I suppose my real problems have arisen quite recently; James was the easiest kind of baby there is. He could sit happily in a swing while I went to the bathroom or cooked dinner. He rarely cried without a good reason. I couldn't help thinking, way back then, that parenting a newborn wasn't as difficult as I was expecting (then #2 came along, and boy, did he prove me wrong).

When James was a toddler, the story was much the same. While I sometimes worried about him, wanting to make sure he met his "milestones" when he should, there still weren't many problems. He was easy to discipline and listened exceptionally well. The terrible twos were markedly mild, and on the whole the threes have been fairly uneventful.

But now, my little one, my first born, is swiftly changing from toddler in to boy. Sometimes I'm shocked at how much of a little personality he has--how grown up he seems. And then I realize, it's just that he's not a baby anymore. And I think we're both having some problems with the transition.

A month or so ago, James started changing in a way I didn't like at all. He has become increasingly moody, lazy, and disinterested in the world around him. It's like pulling teeth to get him to play with a toy, and he can quite often be found brooding on the couch, thumb in mouth, pouting that he can't watch TV.

Initially I chalked this up to my own lack of energy in the preceding months. I wasn't the same Mommy I used to be from August to October. We didn't do nearly as much as normal, because I was having severe, all day "morning" sickness. We did a lot more sitting in the grass reading books than we did running around the park. I thought once I started feeling better and got us out of the house more, he'd snap out of it.

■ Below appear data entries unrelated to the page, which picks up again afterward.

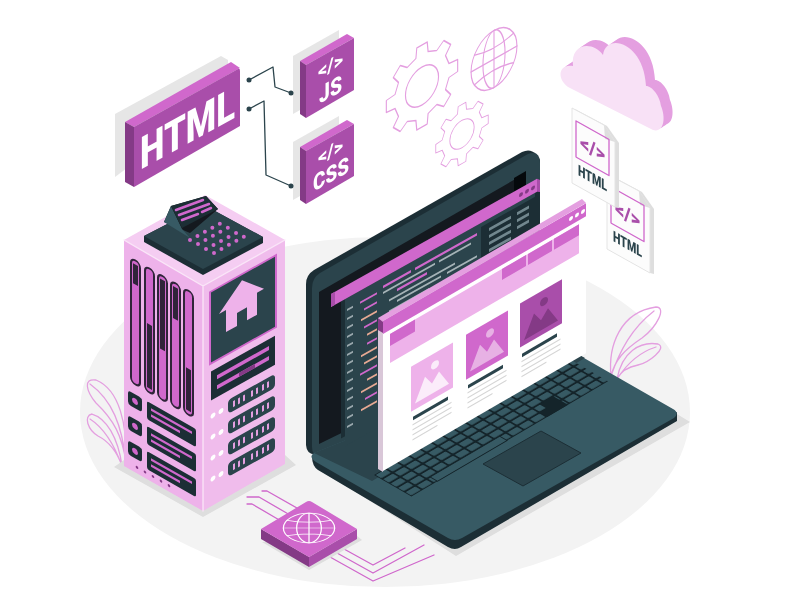
<!DOCTYPE html>
<html lang="en">
<head>
<meta charset="utf-8">
<title>Web development</title>
<style>
:root{--orchid:#d068cc;--plum:#a94eaa;--deep:#843a86;--pink:#eeb2ea;--blush:#f8e1f6;--rose:#e49fe0;--slate:#375a64;--teal:#2b444c;--night:#1c2e35;--ink:#14191f;--floor:#f3f3f3;--shade:#dedede;--mist:#e6e6e6;--ash:#9aa8ad}
html,body{margin:0;background:#fff}
body{width:800px;height:600px;overflow:hidden}
svg{display:block}
text{font-family:Roboto,Inter,sans-serif;font-weight:800}
.orchid{fill:var(--orchid)}.plum{fill:var(--plum)}.deep{fill:var(--deep)}.pink{fill:var(--pink)}.blush{fill:var(--blush)}.rose{fill:var(--rose)}.slate{fill:var(--slate)}.teal{fill:var(--teal)}.night{fill:var(--night)}.ink{fill:var(--ink)}.shade{fill:var(--shade)}.mist{fill:var(--mist)}.white{fill:#fff}
.line{fill:none;stroke-width:1.3;stroke-linecap:round;stroke-linejoin:round}
.s-rose{stroke:var(--rose)}.s-orchid{stroke:var(--orchid)}.s-white{stroke:#fff}.s-teal{stroke:var(--teal)}.s-ash{stroke:var(--ash)}.s-mist{stroke:#d5d5d5}
</style>
</head>
<body>
<svg width="800" height="600" viewBox="0 0 800 600" role="img" aria-label="Isometric illustration of a server, a laptop with web pages, and HTML, CSS and JS blocks">
<defs>
<path id="gear" d="M31-7 41-6V6L31 7 27 17 33 25 25 33 17 27 7 31 6 41H-6L-7 31-17 27-25 33-33 25-27 17-31 7-41 6V-6L-31-7-27-17-33-25-25-33-17-27-7-31-6-41H6L7-31 17-27 25-33 33-25 27-17Z"/>
<g id="globe"><circle r="27"/><ellipse rx="13" ry="27"/><path d="M0-27V27M-27 0H27M-23-14Q0-7 23-14M-23 14Q0 7 23 14"/></g>
<path id="cloud" d="M570 88C556 80 558 63 573 66C570 44 592 40 603 55C606 32 644 42 646 86C652 86 660 96 661 106C666 118 664 133 653 130Z"/>
<g id="tile">
<path class="mist" d="M293 56 339 30V88L293 114Z"/>
<path class="orchid" d="M300 61 347 34 354 38 306 65Z"/>
<path class="deep" d="M300 61 306 65V118L300 114Z"/>
<path class="plum" d="M306 65 354 38V90L306 118Z"/>
<text class="white" transform="matrix(1 -.56 0 1 318 79)" font-size="19" textLength="25" lengthAdjust="spacingAndGlyphs">&lt;/&gt;</text>
</g>
<g id="page">
<path class="shade" d="M575 109 607 126 619 143V208L615 207Z"/>
<path d="M572 108 604 125 615 142V207L572 183Z" fill="#fcfcfc" stroke="#e4e4e4"/>
<path class="shade" d="M604 125 605 139 615 142Z"/>
<g transform="matrix(1 .56 0 1 576 121)">
<rect class="line s-orchid" width="33" height="36"/>
<text class="plum" x="4" y="25" font-size="20" textLength="25" lengthAdjust="spacingAndGlyphs">&lt;/&gt;</text>
<text class="teal" x="2" y="53" font-size="15" textLength="29" lengthAdjust="spacingAndGlyphs">HTML</text>
</g>
</g>
<g id="slot"><rect width="9" height="124" rx="4.5" class="orchid" stroke="#30243a" stroke-width="2"/></g>
<g id="drive">
<rect x="4" width="14" height="14" rx="3" class="night"/><circle cx="11" cy="7" r="3" class="orchid"/>
<rect x="23" width="49" height="18" rx="2" class="night"/><path d="M27 6H68M27 12H56" stroke="#d068cc" stroke-width="2.5"/>
</g>
<g id="rack">
<rect x="25" width="47" height="14" rx="4" class="teal"/>
<path d="M31 4V10M36 4V10M41 4V10M49 4V10M54 4V10M60 4V10M65 4V10" stroke="#e49fe0" stroke-width="2"/>
<circle cx="10" cy="7" r="2.5" class="white"/><circle cx="18" cy="7" r="2.5" class="white"/>
</g>
<g id="thumb">
<path class="white" opacity=".75" d="M4 39 14 18 21 29 28 21 38 39Z"/><circle cx="24" cy="12" r="4" class="white" opacity=".75"/>
</g>
<g id="caption">
<path d="M2 53H37" stroke="#2b444c" stroke-width="3.5"/>
<path class="line s-mist" d="M2 59H40M2 64H40M2 69H40M2 74H26"/>
</g>
<pattern id="keys" width="13" height="8.6" patternUnits="userSpaceOnUse"><rect width="13" height="8.6" fill="#14242a"/><rect x="1" y="1" width="11" height="6.4" rx="1" fill="#375a64"/></pattern>
</defs>

<ellipse id="floor" cx="385" cy="412" rx="305" ry="175" fill="var(--floor)"/>

<g id="leaves" class="line s-rose">
<path d="M611 376C608 346 620 312 656 307C667 307 657 327 642 338C624 350 615 360 611 376ZM611 376C620 350 632 328 654 311M617 379C622 352 640 341 658 344C668 348 648 363 638 365C627 367 621 371 617 379ZM617 379C628 362 640 352 656 347"/>
<path d="M126 462C127 425 120 390 96 380C83 378 86 391 96 403C114 420 122 436 126 462ZM126 462C122 425 112 400 90 384M122 466C118 437 106 418 92 414C83 416 88 430 98 436C110 442 117 452 122 466ZM122 466C114 444 104 428 90 419"/>
</g>

<g id="html-sign">
<path class="mist" d="M115 114 221 56 228 60V92L115 177Z"/>
<path class="orchid" d="M125 122 231 62 240 68 134 127Z"/>
<path class="deep" d="M125 122 134 127V187L125 182Z"/>
<path class="plum" d="M134 127 238 69Q240 68 240 71V126L134 187Z"/>
<text class="white" transform="matrix(1 -.55 0 1 140 170)" font-size="45" font-weight="900" textLength="95" lengthAdjust="spacingAndGlyphs">HTML</text>
</g>
<g id="js-tile"><use href="#tile"/><text class="white" transform="matrix(1 -.56 0 1 319 104)" font-size="24" textLength="23" lengthAdjust="spacingAndGlyphs">JS</text></g>
<g id="css-tile"><use href="#tile" y="86"/><text class="white" transform="matrix(1 -.56 0 1 313 192)" font-size="23" textLength="36" lengthAdjust="spacingAndGlyphs">CSS</text></g>
<g id="connectors">
<path class="line s-teal" d="M249 80 273 67 275 87 291 93M249 109 264 101 266 175 291 186"/>
<g class="teal"><circle cx="249" cy="80" r="2.5"/><circle cx="291" cy="93" r="2.5"/><circle cx="249" cy="109" r="2.5"/><circle cx="291" cy="186" r="2.5"/></g>
</g>

<g id="gears" class="line s-rose">
<g transform="matrix(.87 -.5 0 1 422 86)"><use href="#gear"/><circle r="19"/></g>
<g transform="matrix(.64 -.36 0 .72 462 134)"><use href="#gear"/><circle r="19"/></g>
<use href="#globe" transform="matrix(.85 -.48 0 1.06 494 59)"/>
</g>

<g id="cloud-storage">
<g class="rose"><use href="#cloud" x="9" y="-6"/><use href="#cloud" x="6" y="-4"/><use href="#cloud" x="3" y="-2"/></g>
<use href="#cloud" class="blush"/>
</g>
<g id="files"><use href="#page" x="35" y="66"/><use href="#page"/></g>

<g id="server">
<path class="shade" d="M114 467 203 517 296 465 285 455 124 460Z"/>
<path d="M124 240 205 195 285 240 203 286Z" fill="#f5cdf2"/>
<path class="pink" d="M124 240 203 286V511L124 466Z"/>
<path d="M203 286 285 240V464L203 511Z" fill="#f0bcec"/>
<path class="line" d="M124 240 203 286 285 240M203 286V511" stroke="#fae6f8"/>
<g id="server-left" transform="matrix(1 .57 0 1 124 240)">
<use href="#slot" x="7" y="14"/><use href="#slot" x="21" y="14"/><use href="#slot" x="34" y="14"/><use href="#slot" x="47" y="14"/><use href="#slot" x="60" y="14"/>
<g fill="#30243a"><path d="M9 18H14V38H9ZM23 70H28V134H23ZM36 18H41V88H36ZM49 18H54V50H49ZM62 92H67V134H62Z"/></g>
<use href="#drive" y="148"/><use href="#drive" y="173"/><use href="#drive" y="198"/>
<g class="deep"><circle cx="13" cy="220" r="1.3"/><circle cx="21" cy="220" r="1.3"/><circle cx="29" cy="220" r="1.3"/><circle cx="37" cy="220" r="1.3"/><circle cx="45" cy="220" r="1.3"/></g>
</g>
<g id="server-right" transform="matrix(1 -.56 0 1 203 286)">
<rect x="6" y="9" width="68" height="74" class="orchid"/><rect x="8" y="11" width="64" height="70" class="teal"/>
<path class="pink" d="M16 37 39 16 61 37H54V59H44V46H34V59H23V37Z"/>
<rect x="8" y="90" width="64" height="29" class="night"/>
<path d="M14 99H66M14 109H66" stroke="#d068cc" stroke-width="4"/><path d="M36 109H52" stroke="#843a86" stroke-width="4"/>
<use href="#rack" y="128"/><use href="#rack" y="149"/><use href="#rack" y="170"/><use href="#rack" y="191"/>
</g>
<g id="control-panel">
<path class="night" d="M144 236 204 205 263 237V243L203 275 144 242Z"/>
<path class="teal" d="M144 236 204 205 263 237 203 269Z"/>
<path class="ink" d="M164 222 171 206 206 196 218 209 190 233Z"/>
<path class="slate" d="M164 222 171 206 182 229 190 238Z"/>
<path class="night" d="M171 206 206 196 218 209 182 228Z"/>
<path class="line s-orchid" style="stroke-width:2.5" d="M176 210 203 200M179 215 209 204M182 220 198 214M202 212 211 208"/>
<g fill="none" stroke="#d068cc" stroke-width="4" stroke-linecap="round" stroke-dasharray="0 8.5"><path d="M190 240 221 223M198 244 229 227M206 249 238 232M214 253 245 236"/></g>
</g>
</g>

<g id="laptop">
<path class="shade" d="M320 469 456 556 690 422 677 414 455 542Z"/>
<path class="night" d="M306 284Q306 275 314 270L522 152Q530 148 536 154L540 160V345L325 452Q307 459 306 445Z"/>
<path class="teal" d="M312 288Q312 278 320 273L528 154Q540 150 540 163V345L328 453Q312 460 312 447Z"/>
<path class="ink" d="M319 292 526 173V343L319 444Z"/>
<path d="M514 178 526 171V192L514 198Z" fill="#05090c"/>
<path class="night" d="M312 456 455 538 677 412V421L461 547Q455 551 448 547L318 470Q312 466 312 456Z"/>
<path class="slate" d="M314 453Q308 457 316 462L448 538Q455 542 462 538L674 418Q680 413 673 409L570 350Z"/>
<path d="M314 453 570 350 585 358 372 481Z" class="teal"/>
<g id="keyboard" transform="matrix(.87 -.51 .87 .5 374 475)">
<rect width="226" height="43" fill="url(#keys)"/>
<path d="M30 34.5H110V43H30Z" class="slate" stroke="#14242a"/>
<path d="M164 26H180V43H156V34H164Z" fill="#14242a"/>
</g>
<path d="M483 464 541 431 581 453 523 486Z" class="teal" stroke="#1c2e35"/>
</g>

<g id="code-window" transform="matrix(1 -.56 0 1 331 294)">
<path class="night" d="M10 12H209V150H10Z"/><path class="teal" d="M14 13H204V160H14Z"/>
<rect width="206" height="13" class="orchid"/><path class="plum" d="M0 0H4V13H0Z"/><path d="M206 0 209 3V15L206 13Z" class="plum"/>
<g class="deep"><circle cx="190" cy="7" r="2"/><circle cx="196" cy="7" r="2"/><circle cx="202" cy="7" r="2"/></g>
<path class="night" d="M150 17H204V60H150Z"/>
<g stroke="#d068cc" stroke-width="2.5"><path d="M52 22H80M84 22H146M66 33H96"/></g>
<g stroke="#a5b3b7" stroke-width="2"><path d="M52 28H104M108 28H140M58 39H124M66 44H110M116 44H146M58 50H98"/></g>
<g stroke="#71878e" stroke-width="3"><path d="M158 24H180M158 31H180M158 38H180M158 45H180M186 24H198M186 31H198M186 38H198"/></g>
<g fill="none" stroke-width="2"><path class="s-ash" d="M16 25H22M16 34H22M16 43H22M16 52H22M16 61H22M16 70H22M16 79H22M16 88H22M16 97H22M16 106H22M16 115H22M16 124H22M16 133H22M16 142H22"/><path class="s-orchid" d="M29 25H46M33 34H46M33 52H46M36 70H46M29 97H46M34 124H46"/><path d="M30 43H46M36 61H46M30 79H46M33 88H46M36 106H46M30 115H46M30 133H46" stroke="#e7a993"/></g>
</g>

<g id="browser-window">
<path d="M378 318 383 321V472L378 469Z" fill="#d9c7d8"/>
<path class="deep" d="M378 318 383 321V333L378 330Z"/>
<path class="rose" d="M378 318 582 199 586 203 383 322Z"/>
<g transform="matrix(1 -.58 0 1 383 321)">
<rect width="203" height="150" class="white"/>
<rect width="203" height="13" class="orchid"/>
<g class="white"><circle cx="188" cy="6.5" r="2"/><circle cx="194" cy="6.5" r="2"/><circle cx="200" cy="6.5" r="2"/></g>
<rect x="7" y="17" width="189" height="29" class="pink"/>
<rect x="7" y="17" width="25" height="12" class="orchid"/>
<path class="orchid" d="M119 17H143V28H119ZM145 17H169V28H145ZM171 17H196V28H171Z"/>
<g transform="translate(28 62)"><rect width="42" height="45" class="pink"/><use href="#thumb"/><use href="#caption"/></g>
<g transform="translate(83 62)"><rect width="42" height="45" class="orchid"/><use href="#thumb" opacity=".65"/><use href="#caption"/></g>
<g transform="translate(137 62)"><rect width="42" height="44" class="plum"/><g class="deep"><path d="M4 39 14 18 21 29 28 21 38 39Z"/><circle cx="24" cy="12" r="4"/></g><use href="#caption"/></g>
</g>
</g>

<g id="network-chip">
<g class="line s-orchid"><path d="M247 504H252L281 521M247 497H259L290 515M262 491H267L304 512"/><path d="M344 549 373 565 405 548M337 553 373 573 424 545M330 557 373 581 434 555"/></g>
<path class="shade" d="M262 542 309 570 362 540 357 536Z"/>
<path class="deep" d="M261 529 309 557V567L261 539Z"/><path class="plum" d="M309 557 357 529V539L309 567Z"/>
<path class="orchid" d="M261 529 306 502Q309 500 312 502L357 529 309 557Z"/>
<g class="line s-white"><use href="#globe" transform="matrix(.95 0 0 .55 309 528)"/></g>
</g>
</svg>
</body>
</html>
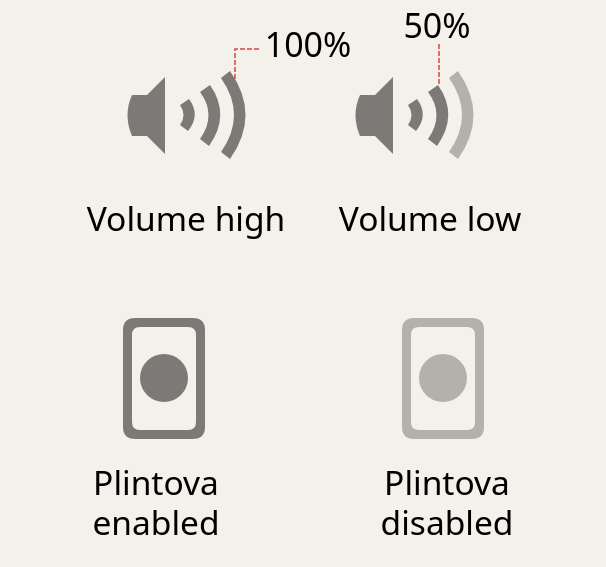
<!DOCTYPE html>
<html lang="en">
<head>
<meta charset="utf-8">
<title>Status icons</title>
<style>
:root {
  --paper: #f4f1ea;
  --ink: #000;
  --icon-on: #7c7a77;
  --icon-off: #b3b1ac;
  --callout: #d8434a;
}
* { box-sizing: border-box; margin: 0; }
html, body { width: 606px; height: 567px; overflow: hidden; background: var(--paper); }
.board {
  position: relative;
  width: 606px;
  height: 567px;
  overflow: hidden;
  color: var(--ink);
  font: 33.5px/40px "Noto Sans", "Open Sans", sans-serif;
}
.icons { position: absolute; inset: 0; display: block; }
.on { fill: var(--icon-on); }
.off { fill: var(--icon-off); }
.callout-line { fill: none; stroke: var(--callout); stroke-width: 1.5; stroke-dasharray: 5 2; }
.label, .level {
  position: absolute;
  transform: translateX(-50%);
  text-align: center;
  white-space: nowrap;
}
.level { font-size: 34px; }
.level-high { left: 308px; top: 24px; }
.level-low { left: 437px; top: 5px; }
.volume-high { left: 186px; top: 198px; }
.volume-low { left: 430px; top: 198px; }
.wireless-enabled { left: 156px; top: 462px; }
.wireless-disabled { left: 447px; top: 462px; }
</style>
</head>
<body>
<main class="board">
  <svg class="icons" width="606" height="567" viewBox="0 0 606 567" aria-hidden="true">
    <defs>
      <path id="speaker" d="M165 77V154L147 136H132Q123 115 132 95H147Z"/>
      <path id="wave-small" d="M189 99Q201 115 188 131L180 125Q187 115 180 105Z"/>
      <path id="wave-medium" d="M210 85Q231 115 209 146L200 139Q217 115 200 92Z"/>
      <path id="wave-large" d="M230 71Q261 115 230 159L221 152Q247 115 221 78Z"/>
      <g id="wireless-badge">
        <path fill-rule="evenodd" d="M135 318H193Q205 318 205 330V427Q205 439 193 439H135Q123 439 123 427V330Q123 318 135 318ZM140 327Q132 327 132 335V422Q132 430 140 430H188Q196 430 196 422V335Q196 327 188 327Z"/>
        <circle cx="164" cy="378" r="24"/>
      </g>
    </defs>
    <g class="on">
      <use href="#speaker"/>
      <use href="#wave-small"/>
      <use href="#wave-medium"/>
      <use href="#wave-large"/>
    </g>
    <g class="on" transform="translate(228 0)">
      <use href="#speaker"/>
      <use href="#wave-small"/>
      <use href="#wave-medium"/>
      <use class="off" href="#wave-large"/>
    </g>
    <use class="on" href="#wireless-badge"/>
    <use class="off" href="#wireless-badge" x="279"/>
    <path class="callout-line" d="M235 79V49H260"/>
    <path class="callout-line" d="M439 44V86"/>
  </svg>
  <p class="level level-high">100%</p>
  <p class="level level-low">50%</p>
  <p class="label volume-high">Volume high</p>
  <p class="label volume-low">Volume low</p>
  <p class="label wireless-enabled">Plintova<br>enabled</p>
  <p class="label wireless-disabled">Plintova<br>disabled</p>
</main>
</body>
</html>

The opposite has been true. The problem was exacerbated when my husband introduced him to his XBox. This was a terrible choice for a child that's already obsessed with sitting on the couch; I wish I would have protested it. But, I must be honest, it was nice to see a spark of happiness in his eyes, and it was terribly cute how excited he got to play "Lego the Company," (as he calls the Lego: Indiana Jones video game his dad gave him to play).

Video games have now become an obsession. I've been setting limits and denying him, but our days are peppered with requests to play the game. I spend more time thinking of other things for him to do than I ever have before. I feel like we're sinking, and I'm afraid I don't know the way out of this hole. His moodiness has gotten worse, and it's hard to get him out of his little fog of electronic bliss. He doesn't even get excited to see his grandparents anymore--and they're the kind that hide candy in your pockets and bring you toys every time they visit.

I was thinking last night, as I lay in bed worrying about this problem, that this is our first real "big boy" struggle. He's developing distinct interests, and problems like this are bound to come up again. I'm not always going to like how he chooses to spend his time, and I have a feeling we'll spend quite a bit of time struggling over it.

For now, I'll keep denying and keep trying to get him interested in less reclusive activities. But I think both of us have a long road before we totally figure this out. We start ice skating lessons on Saturday, and he's getting a slew of actual Legos and other real toys for his birthday on Sunday. I'm hoping something catches his interest and helps me wean him from his video game addiction.

I'm definitely open to suggestions. But please, curb the judging on why I let my 4-year-old play video games in the first place. I'm still trying to figure out why I let that happen.